“This was a simple human error,” said spokeswoman Anjanette Coplin, who did not elaborate. “As soon as we uncovered this mistake, we informed the California Department of Insurance.”

Coplin said the error would have no effect on California policyholders because the proposed rates had not been put in effect.

But the trouble with the Aetna and Anthem rate filings prompted regulators Thursday to step up pressure on insurers to disclose their filings.

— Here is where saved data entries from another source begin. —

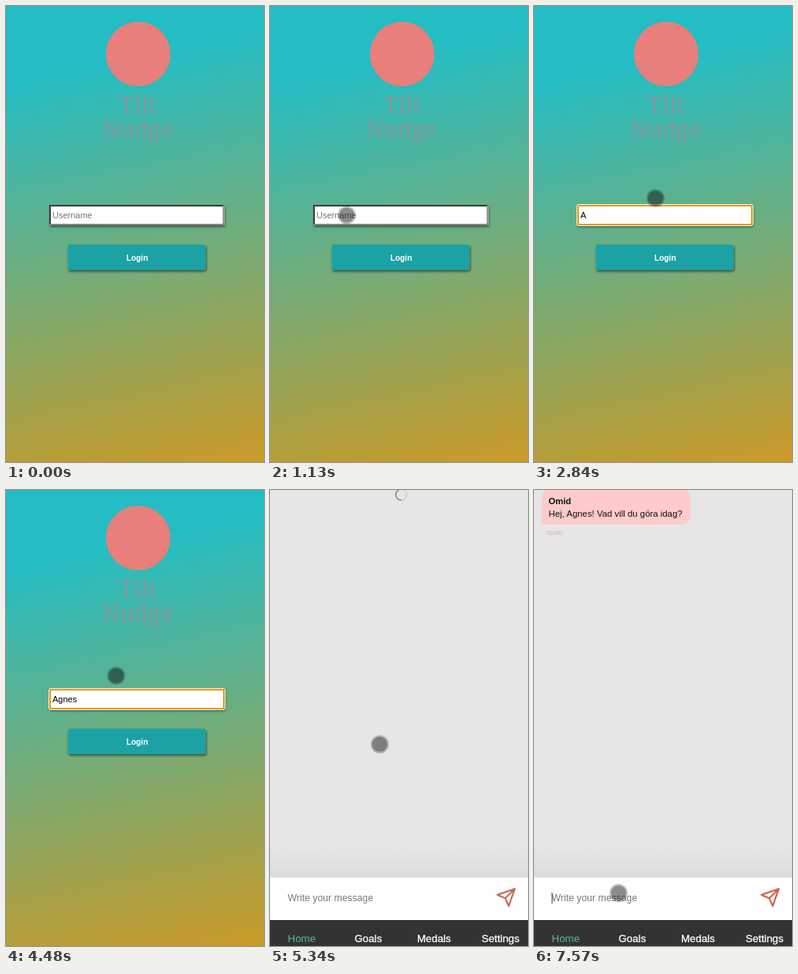
An HTML page that plays this animation: 328 px wide and 580 px high, repeating every 8000 ms.

```html
<!DOCTYPE html>
<html lang="en">
<head>
<meta charset="utf-8">
<title>Login and chat</title>
<style>
  html, body { margin: 0; width: 100%; height: 100%; overflow: hidden; }
  svg { display: block; width: 100vw; height: 100vh; }
  text { font-family: "Liberation Sans", Arial, sans-serif; white-space: pre; }
  .logo text { font: 29px "Noto Serif", serif; fill: #87979c; text-anchor: middle; }
  .nav text { font-size: 13.33px; fill: #fff; stroke: #fff; stroke-width: .3; }
  .nav .active { fill: #5cb88c; stroke: none; }
</style>
</head>
<body>
<svg viewBox="0 0 328 580">
  <defs>
    <linearGradient id="sky" gradientUnits="userSpaceOnUse" x1="98" y1="-21" x2="230" y2="601">
      <stop offset=".15" stop-color="#24bdc4"/>
      <stop offset="1" stop-color="#cb9a27"/>
    </linearGradient>
    <linearGradient id="fade" x2="0" y2="1">
      <stop offset="0" stop-color="#000" stop-opacity="0"/>
      <stop offset="1" stop-color="#000" stop-opacity=".045"/>
    </linearGradient>
    <filter id="shadow" x="-10%" y="-50%" width="120%" height="200%">
      <feDropShadow dx="1" dy="2" stdDeviation="1.8" flood-color="#000" flood-opacity=".5"/>
    </filter>
  </defs>

  <g id="login">
    <rect width="328" height="580" fill="url(#sky)"/>
    <g class="logo">
      <circle cx="168" cy="61" r="41" fill="#e87f7b"/>
      <text x="168" y="136">Tilt</text>
      <text x="167" y="167">Nudge</text>
    </g>
    <rect x="55" y="253" width="222.5" height="26" fill="#fff" filter="url(#shadow)"/>
    <path id="bevelDark" d="M55 279V253H277.5l-2 2H57V277z" fill="#3c3c3c"/>
    <path id="bevelLight" d="M55 279H277.5V253l-2 2V277H57z" fill="#858585"/>
    <g id="fieldRing" fill="none">
      <rect x="54.5" y="252.5" width="224" height="27" rx="2.5" stroke="#fbf1dc"/>
      <rect x="56" y="254" width="221" height="24" rx="1.5" stroke="#e59a12" stroke-width="2"/>
    </g>
    <text id="user" x="59" y="270" font-size="11"></text>
    <rect id="userCaret" y="259.5" width="1" height="13" fill="#000"/>
    <rect x="78.5" y="303.5" width="175.5" height="32.5" rx="3" fill="#1ea2a5" filter="url(#shadow)"/>
    <g id="buttonRing" fill="none">
      <rect x="77.5" y="301.8" width="178" height="36" rx="3.5" stroke="#fff3d8"/>
      <rect x="78.8" y="303.1" width="175.4" height="33.4" rx="2.5" stroke="#e5a02a" stroke-width="1.6"/>
    </g>
    <text x="166.8" y="324" font-size="10.2" font-weight="700" fill="#fff" text-anchor="middle">Login</text>
  </g>

  <g id="chat">
    <rect width="328" height="580" fill="#e6e6e6"/>
    <g id="spinner" fill="none" stroke-width="1.6">
      <circle cx="167" cy="6" r="7" stroke="#cecece"/>
      <path d="M167 13A7 7 0 0 1 160 6A7 7 0 0 1 163.5 -.06" stroke="#8d8d8d"/>
    </g>
    <g id="message">
      <path d="M10 44V10a13 13 0 0 1 13-13H186a13 13 0 0 1 13 13V31a13 13 0 0 1-13 13z" fill="#ffcaca"/>
      <text x="18.5" y="18" font-size="11.2" font-weight="700" fill="#111">Omid</text>
      <text x="18.5" y="34" font-size="11.4" fill="#111">Hej, Agnes! Vad vill du göra idag?</text>
      <text x="16" y="57" font-size="8" fill="#d0abab">00:00</text>
    </g>
    <rect y="455" width="328" height="38" fill="url(#fade)"/>
    <rect y="493" width="328" height="54" fill="#fff"/>
    <text x="22.5" y="523" font-size="12.25" fill="#7b7b7b">Write your message</text>
    <rect id="chatCaret" x="22.5" y="512" width="1" height="14" fill="#333"/>
    <g id="send" transform="translate(287 505) scale(1.1)" fill="none" stroke-width="2" stroke-linejoin="round" stroke-linecap="round">
      <path d="M22 2L11 13M22 2L15 22L11 13L2 9z"/>
    </g>
    <g class="nav">
      <rect y="547" width="328" height="33" fill="#333"/>
      <text class="active" x="22.5" y="575">Home</text>
      <text x="107.5" y="575">Goals</text>
      <text x="187" y="575">Medals</text>
      <text x="269" y="575">Settings</text>
    </g>
  </g>

  <g id="cursor">
    <circle r="11.5" fill="#000" fill-opacity=".24"/>
    <circle r="9.6" fill="#000" fill-opacity=".28"/>
  </g>
</svg>
<script>
const LOOP = 8000, STEP = 76;
const OPEN_CHAT = 5340, REPLY = 6180;
const NAME = "Agnes";
const keyTimes = [2440, 3460, 3690, 3860, 3930];
const caretOn = [[1340, 1830], [2360, 2840], [3370, 4480]];

// Cursor moves: start, end, number of steps, cubic Bezier points
const moves = [
  { from: 290, to: 1050, steps: 11, path: [[276, 582], [235, 470], [150, 330], [100.5, 271.5]] },
  { from: 1130, to: 1130, steps: 1, path: [[100.5, 271.5], [99, 270], [98, 267], [97.5, 266]] },
  { from: 1590, to: 1660, steps: 2, path: [[97.5, 266], [115, 259], [135, 250], [154.5, 244.5]] },
  { from: 4480, to: 5020, steps: 8, path: [[154.5, 244.5], [100, 195], [70, 372], [139.5, 323.5]] },
  { from: 6800, to: 7330, steps: 8, path: [[139.5, 323.5], [140, 390], [91, 460], [107.5, 512.5]] }
];

const $ = id => document.getElementById(id);
const show = (id, on) => $(id).setAttribute("visibility", on ? "inherit" : "hidden");
const within = (t, a, b) => t >= a && t < b;

function bezier([a, b, c, d], p) {
  const q = 1 - p;
  return [0, 1].map(i => q*q*q*a[i] + 3*q*q*p*b[i] + 3*q*p*p*c[i] + p*p*p*d[i]);
}

function cursorAt(t) {
  const move = moves.filter(m => t >= m.from).pop();
  if (!move) return null;
  const { from, to, steps, path } = move;
  const gap = (to - from) / Math.max(1, steps - 1) || 1;
  const step = Math.min(steps, Math.floor((t - from) / gap + 1e-6) + 1);
  const p = step / steps;
  return bezier(path, .6 * p + .4 * p * p * (3 - 2 * p));
}

function drawLogin(t) {
  const typed = NAME.slice(0, keyTimes.filter(k => t >= k).length);
  const focused = within(t, 1340, 5170);
  const user = $("user");
  const label = typed || "Username";
  if (user.textContent !== label) user.textContent = label;
  user.setAttribute("fill", typed ? "#000" : "#7c7670");
  $("userCaret").setAttribute("x", 58.5 + (typed ? user.getComputedTextLength() : 0));
  show("userCaret", caretOn.some(([a, b]) => within(t, a, b)));
  show("fieldRing", focused);
  show("bevelDark", !focused);
  show("bevelLight", !focused);
  show("buttonRing", t >= 5170);
}

function drawChat(t) {
  const turn = Math.floor((t - OPEN_CHAT) / STEP) * STEP * .36;
  $("spinner").setAttribute("transform", `rotate(${turn} 167 6)`);
  show("spinner", t < REPLY);
  show("message", t >= REPLY);
  const shown = Math.min(3, Math.floor((t - REPLY) / 80) + 1) / 3;
  $("message").setAttribute("opacity", Math.max(0, shown));
  $("send").setAttribute("stroke", t < REPLY ? "#c86c59" : "#d2664b");
  show("chatCaret", t >= 7500);
}

function draw(t) {
  const chatting = t >= OPEN_CHAT;
  show("login", !chatting);
  show("chat", chatting);
  if (chatting) drawChat(t);
  else drawLogin(t);
  const pos = cursorAt(t);
  show("cursor", pos);
  if (pos) $("cursor").setAttribute("transform", `translate(${pos})`);
}

const start = performance.now();
function tick() {
  draw((performance.now() - start) % LOOP);
  requestAnimationFrame(tick);
}
tick();
</script>
</body>
</html>
```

The filings show how they plan to spend at least 70% of their premiums on medical claims, as required by state law.

California Insurance Commissioner Steve Poizner announced that all new health insurance filings in the individual market would be posted on his department’s website, a significant departure from the customary practice of regulators privately reviewing the records.

“First we found major problems with the Anthem Blue Cross rate filing,” Poizner said. “Now additional scrutiny has revealed that Aetna’s filing has significant mathematical errors.”

“Given that two of the four major health insurers [in California] have provided rate filings containing math errors, I believe an additional level of transparency is warranted,” Poizner added.

Even with the new disclosure requirements, regulators have limited authority to block rate increases. They can do so only if insurers fail to spend at least 70% of their premiums on medical claims.

In Aetna’s recent rate filing, the insurer said its plan met the 70% minimum. But once the errors were identified, medical-claim spending fell below the 70% requirement. The proposed rates were higher than they should have been, officials said. Aetna notified regulators of its mistakes this week, about the same time the state’s consultant reported the problems.

“There were multiple errors … in the way [Aetna] annualized premiums and in the compounding of the rate increase,” said state Insurance Department spokesman Darrel Ng.

Aetna’s decision comes amid efforts by state and federal officials to clamp down on soaring rate hikes for individual policyholders and small businesses.

The nation’s new healthcare law gives the Health and Human Services secretary the authority to review “excessive” premium increases, without defining the term. The law also will require insurers to spend at least 80% of their premiums on medical care.

Lawmakers in Sacramento and Washington are debating new bills that would beef up regulators’ authority to approve or deny rates. One such bill in the California Legislature was approved this week by the state Senate’s health committee.

Consumer advocates applauded the withdrawal of Aetna’s rate filing, seeing the move as part of a broader effort to rein in insurance companies.

“It seems like there is a lot of momentum building toward rate regulation,” said Jamie Court, president of Santa Monica-based Consumer Watchdog. “Insurers have to worry about that because they haven’t had anyone looking over their shoulder.”